But yesterday the Fed’s New York office said it would lend investors $4.7 billion next week in the programs first instalment . That’s a modest begining, and falls short of what many of the more optimistic analysts and Fed officials expected. But it wasn’t the wash out that some fear.
Under the terms of the program (which we’re illustrating the a picture composed of Mr. T and Alf), the Fed and the Treasury will provide steeply discounted loans to investors to purchase asset backed securities. Those securities will be bundles of auto-loans, student loans, credit card debt, small business loans and possibly other types as well. The government will also provide a guarantee against big losses to the investors.
It’s hoped that hedge funds and private equity firms will buy securities now that they have both cheap financing and a limited downside from the government. Eventually, the Fed plans to lend up to $1 trillion under the program, which will have monthly disbursements.
One concern from some potential investors has been the chance that a security will be deemed ineligible for the program after it has been purchased, stripping the investor of the guarantee and bringing on higher interest costs.
Another concern has been the role of banks in the program.

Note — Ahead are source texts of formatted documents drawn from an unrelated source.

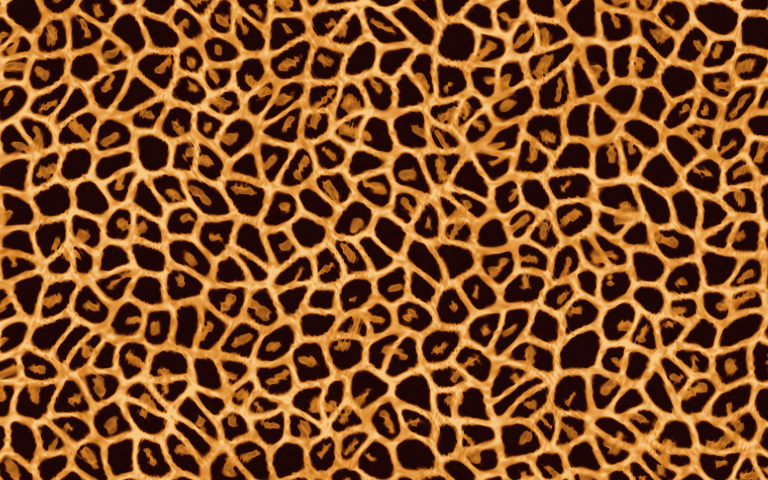
A Shadertoy shader for this texture:

```glsl
// Leopard fur: ragged dark rosettes on an amber coat with pale strands between them.

#define ROWS 14.5        // rosettes per canvas height
#define JITTER 0.84      // irregularity of the rosette layout
#define GAP 0.105        // half width of the coat between rosettes
#define ROUNDING 15.0    // higher gives sharper rosette corners
#define SOFTNESS 0.065   // width of the rosette edge
#define RAGGED 0.13      // how far strands bite into the edges
#define SOLID_SHARE 0.3  // share of rosettes without an opening
#define HOLE_SIZE 0.135  // radius of the amber opening
#define STRANDS vec2(3.6, 9.5) // strand frequency along and across

const vec3 BLACK = vec3(0.11, 0.02, 0.02);
const vec3 UMBER = vec3(0.27, 0.08, 0.02);
const vec3 BROWN = vec3(0.54, 0.29, 0.09);
const vec3 AMBER = vec3(0.82, 0.49, 0.13);
const vec3 TAN   = vec3(0.90, 0.62, 0.29);
const vec3 CREAM = vec3(0.96, 0.78, 0.51);

vec2 hash2(vec2 p) {
    vec3 q = fract(vec3(p.xyx) * vec3(0.1031, 0.1030, 0.0973));
    q += dot(q, q.yzx + 33.33);
    return fract((q.xx + q.yz) * q.zy);
}

float valueNoise(vec2 p) {
    vec2 i = floor(p), f = fract(p);
    f = f * f * (3.0 - 2.0 * f);
    float low  = mix(hash2(i).x, hash2(i + vec2(1, 0)).x, f.x);
    float high = mix(hash2(i + vec2(0, 1)).x, hash2(i + vec2(1, 1)).x, f.x);
    return mix(low, high, f.y);
}

// Two layers of slanted, wavy strands
float furStrands(vec2 p) {
    vec2 q = mat2(0.8, 0.6, -0.6, 0.8) * p + 0.35 * sin(p.yx * 1.7);
    vec2 r = mat2(0.5, -0.87, 0.87, 0.5) * p + 0.3 * sin(p.yx * 2.1 + 2.0);
    return 0.6 * valueNoise(q * STRANDS) + 0.4 * valueNoise(r * STRANDS * 1.3 + 50.0);
}

vec2 cellPoint(vec2 cell) {
    return cell + 0.5 + JITTER * (hash2(cell) - 0.5);
}

// Rounded distance to the cell border; also gives the nearest cell and its centre
float cellBorder(vec2 p, out vec2 cell, out vec2 centre) {
    vec2 base = floor(p);
    float nearest = 1e3;
    for (int y = -1; y <= 1; y++)
    for (int x = -1; x <= 1; x++) {
        vec2 c = base + vec2(x, y);
        vec2 toPoint = cellPoint(c) - p;
        float d = dot(toPoint, toPoint);
        if (d < nearest) { nearest = d; cell = c; }
    }
    centre = cellPoint(cell);
    float total = 0.0;
    for (int y = -2; y <= 2; y++)
    for (int x = -2; x <= 2; x++) {
        if (x == 0 && y == 0) continue;
        vec2 other = cellPoint(cell + vec2(x, y));
        float d = dot(0.5 * (centre + other) - p, normalize(other - centre));
        total += exp(-ROUNDING * d);
    }
    return -log(total) / ROUNDING;
}

float capsule(vec2 p, vec2 tip, float radius) {
    float h = clamp(dot(p, tip) / dot(tip, tip), 0.0, 1.0);
    return length(p - tip * h) - radius;
}

// Tone 0 is black, tone 5 is cream
vec3 coatColour(float tone) {
    vec3 c = mix(BLACK, UMBER, clamp(tone, 0.0, 1.0));
    c = mix(c, BROWN, clamp(tone - 1.0, 0.0, 1.0));
    c = mix(c, AMBER, clamp(tone - 2.0, 0.0, 1.0));
    c = mix(c, TAN, clamp(tone - 3.0, 0.0, 1.0));
    return mix(c, CREAM, clamp(tone - 4.0, 0.0, 1.0));
}

void mainImage(out vec4 fragColor, in vec2 fragCoord) {
    vec2 p = fragCoord / iResolution.y * ROWS + 20.0;
    float fur = furStrands(p) - 0.5;

    // Layered sines bend the layout
    vec2 bent = p + 0.22 * sin(p.yx * 0.9 + vec2(0.0, 2.0))
                  + 0.07 * sin(p.yx * 3.7 + vec2(1.0, 4.0));
    vec2 cell, centre;
    float border = cellBorder(bent, cell, centre);

    // Dark rosettes, most opened by a notch in a random direction
    float spot = smoothstep(-SOFTNESS, SOFTNESS, border - GAP + RAGGED * fur);
    vec2 seed = hash2(cell + 71.0);
    float angle = 6.2832 * seed.x;
    vec2 tip = vec2(cos(angle), sin(angle)) * mix(0.08, 0.5, hash2(cell + 13.0).x);
    float radius = HOLE_SIZE * mix(0.65, 1.25, hash2(cell + 37.0).y);
    float hole = capsule(bent - centre + 0.2 * tip, tip, radius) + 1.8 * RAGGED * fur;
    float opening = smoothstep(SOFTNESS, -SOFTNESS, hole) * step(SOLID_SHARE, seed.y);
    spot *= 1.0 - opening;

    // Pale strands midway between rosettes, in lighter and deeper patches
    float patches = mix(0.65, 1.2, valueNoise(p * 0.45));
    float pale = smoothstep(0.19, 0.0, border) * patches;
    float coat = 2.75 + 1.75 * pale + fur * mix(1.8, 3.4, pale);
    float tone = mix(max(coat, 1.8), 0.35 * max(fur, 0.0), spot);

    fragColor = vec4(coatColour(tone), 1.0);
}
```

Under the program, the banks will bundle the loans into securities. This will bring in fees when the securities are sold to investors. Some investors see this as a giveaway to banks. Others worry that the banks, who have some responsibility for evaluating the fitness of potential investors and securities under the program, will be too intrusive or play favourites when selecting investors.

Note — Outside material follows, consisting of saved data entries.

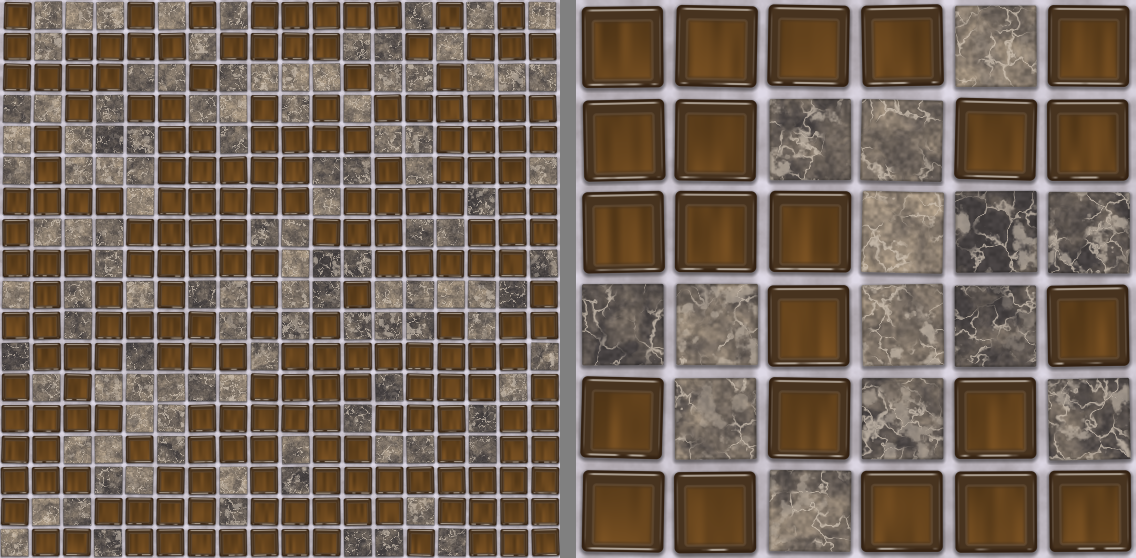
Left: the whole. Right: its middle third, enlarged.
Reproduce this pattern procedurally as a WebGL 2 fragment shader.

```glsl
#version 300 es
precision highp float;

#define GRID 18.0
#define TILE_HALF 0.437
#define GLASS_SHARE 0.61
#define GLASS_ROUND 0.06
#define STONE_ROUND 0.02
#define JITTER 0.022
#define TILT 0.05
#define TAPER 0.12
#define VEIN_SCALE 3.6
#define VEIN_WIDTH 0.15

uniform vec2 u_resolution;
out vec4 fragColor;

const vec3 GLASS_RIM = vec3(0.20, 0.13, 0.07);
const vec3 GLASS_BAND = vec3(0.28, 0.20, 0.12);
const vec3 GLASS_CORE = vec3(0.39, 0.26, 0.11);
const vec3 GLINT = vec3(0.93, 0.90, 0.86);
const vec3 STONE_DARK = vec3(0.27, 0.25, 0.25);
const vec3 STONE_TAN = vec3(0.61, 0.55, 0.48);
const vec3 VEIN = vec3(0.83, 0.78, 0.72);
const vec3 GROUT_SHADE = vec3(0.64, 0.61, 0.63);
const vec3 GROUT_LIGHT = vec3(0.87, 0.85, 0.90);

float hash(vec2 p) {
  vec3 q = fract(p.xyx * 0.1031);
  q += dot(q, q.yzx + 33.33);
  return fract((q.x + q.y) * q.z);
}

vec2 hash2(vec2 p) { return vec2(hash(p), hash(p + 41.7)); }

float noise(vec2 p) {
  vec2 i = floor(p), f = fract(p);
  f = f * f * (3.0 - 2.0 * f);
  return mix(mix(hash(i), hash(i + vec2(1, 0)), f.x),
             mix(hash(i + vec2(0, 1)), hash(i + vec2(1, 1)), f.x), f.y);
}

float fbm(vec2 p) {
  float sum = 0.0, amp = 0.53;
  for (int i = 0; i < 4; i++) {
    sum += amp * noise(p);
    p = p * 2.1 + 17.3;
    amp *= 0.5;
  }
  return sum;
}

// Gap between the two nearest Voronoi points: zero along the cracks
float crackGap(vec2 p) {
  vec2 cell = floor(p);
  float near = 9.0, next = 9.0;
  for (int y = -1; y <= 1; y++)
    for (int x = -1; x <= 1; x++) {
      vec2 c = cell + vec2(x, y);
      float d = length(c + hash2(c) - p);
      next = min(next, max(near, d));
      near = min(near, d);
    }
  return next - near;
}

float roundBox(vec2 p, float halfSize, float radius) {
  vec2 q = abs(p) - halfSize + radius;
  return length(max(q, 0.0)) + min(max(q.x, q.y), 0.0) - radius;
}

float line(float d, float width, float px) {
  return 1.0 - smoothstep(width - px * 0.5, width + px, abs(d));
}

vec3 glassColor(vec2 r, float d, vec2 seed, float px) {
  vec2 q = r / TILE_HALF;
  float streak = noise(vec2(q.x * 4.0, q.y * 0.7) + seed);
  vec3 core = GLASS_CORE * (0.83 + 0.34 * streak) * (1.0 - 0.10 * q.y);
  vec3 col = mix(GLASS_RIM, GLASS_BAND, smoothstep(0.01, 0.06, -d));
  float inner = roundBox(r + vec2(0.0, 0.035), 0.32, 0.03);
  col = mix(col, core, 1.0 - smoothstep(-0.05, 0.02, inner));
  col += 0.06 * line(inner, 0.01, px);
  // Broken glints along the polished edges
  float along = 1.0 - smoothstep(0.72, 0.92, abs(q.x));
  float broken = smoothstep(0.25, 0.6, noise(vec2(q.x * 3.0, 0.0) + seed * 1.7));
  float top = line(r.y - TILE_HALF + 0.04, 0.008, px) * along;
  float base = line(r.y + TILE_HALF - 0.035, 0.008, px) * along * broken;
  float side = line(abs(r.x) - TILE_HALF + 0.035, 0.006, px)
             * (1.0 - smoothstep(0.6, 0.9, abs(q.y)));
  return mix(col, GLINT, min(0.6 * top + 0.65 * base + 0.17 * side, 0.85));
}

vec3 stoneColor(vec2 r, float d, vec2 seed) {
  vec2 p = r * VEIN_SCALE + seed;
  vec2 warp = vec2(fbm(p * 1.3), fbm(p * 1.3 + 9.1)) - 0.5;
  float cloud = fbm(p * 1.1 + warp);
  float tone = hash(seed + 3.0) * 0.75 + (cloud - 0.5) * 1.3 + 0.14;
  vec3 col = mix(STONE_DARK, STONE_TAN, clamp(tone, 0.0, 1.15));
  col *= 0.86 + 0.28 * noise(p * 7.0);
  // Pale patches and fading cracks
  float patches = smoothstep(0.56, 0.70, fbm(p * 1.5 + 23.0)) * hash(seed + 5.0);
  float crack = 1.0 - smoothstep(0.0, VEIN_WIDTH, crackGap(p + warp * 1.5));
  crack *= smoothstep(0.25, 0.65, noise(p * 1.2 + 31.0));
  col = mix(col, VEIN, max(0.75 * crack, 0.7 * patches));
  return col * mix(0.78, 1.0, smoothstep(0.0, 0.035, -d));
}

void main() {
  vec2 uv = gl_FragCoord.xy / u_resolution;
  float px = GRID / min(u_resolution.x, u_resolution.y);
  // The sheet narrows slightly toward the top
  vec2 p = (uv - 0.5) * vec2(GRID + TAPER * (2.0 * uv.y - 0.7), GRID) + 0.5 * GRID;
  vec2 id = clamp(floor(p), 0.0, GRID - 1.0);
  vec2 local = p - id - 0.5;
  vec2 seed = hash2(id + 11.0) * 90.0 + id;
  bool isGlass = hash(id + 7.0) < GLASS_SHARE;

  // Each tile is set a little off its place
  float a = (hash(id + 61.0) - 0.5) * TILT;
  vec2 r = mat2(cos(a), sin(a), -sin(a), cos(a)) * (local - (hash2(id + 83.0) - 0.5) * JITTER);
  float radius = isGlass ? GLASS_ROUND : STONE_ROUND;
  float d = roundBox(r, TILE_HALF, radius);

  // Grout, brightest at the crossings, with a soft shadow below each tile
  vec2 g = abs(local);
  float light = 0.35 + 0.5 * smoothstep(0.36, 0.48, min(g.x, g.y));
  light += (fbm(p * 5.0) - 0.5) * 0.7;
  vec3 col = mix(GROUT_SHADE, GROUT_LIGHT, clamp(light, 0.0, 1.0));
  float shadow = 1.0 - smoothstep(-0.01, 0.045, roundBox(r + vec2(0.0, 0.02), TILE_HALF, radius));
  col *= 1.0 - 0.4 * shadow;

  vec3 tile = isGlass ? glassColor(r, d, seed, px) : stoneColor(r, d, seed);
  col = mix(col, tile, 1.0 - smoothstep(-0.7 * px, 0.7 * px, d));
  fragColor = vec4(col, 1.0);
}
```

Some of the public may be surprised that the goverment is actively promoting securitization. The practice of permitting banks and others to make loans that are then bundled and sold to other investors has been criticised as one of the causes of the economic problems. It divides those making the loans from those who bear the ultimate risks of default and creates opacity about the quality of the loans. In some ways, the government’s cheap loans and guarantees could make this problem even worse.
The government seems to have concluded that the dangers of reckless lending and securitization are outweighed by the economic costs of investor fear and tightened lending rules that have all but dried up the securitization market.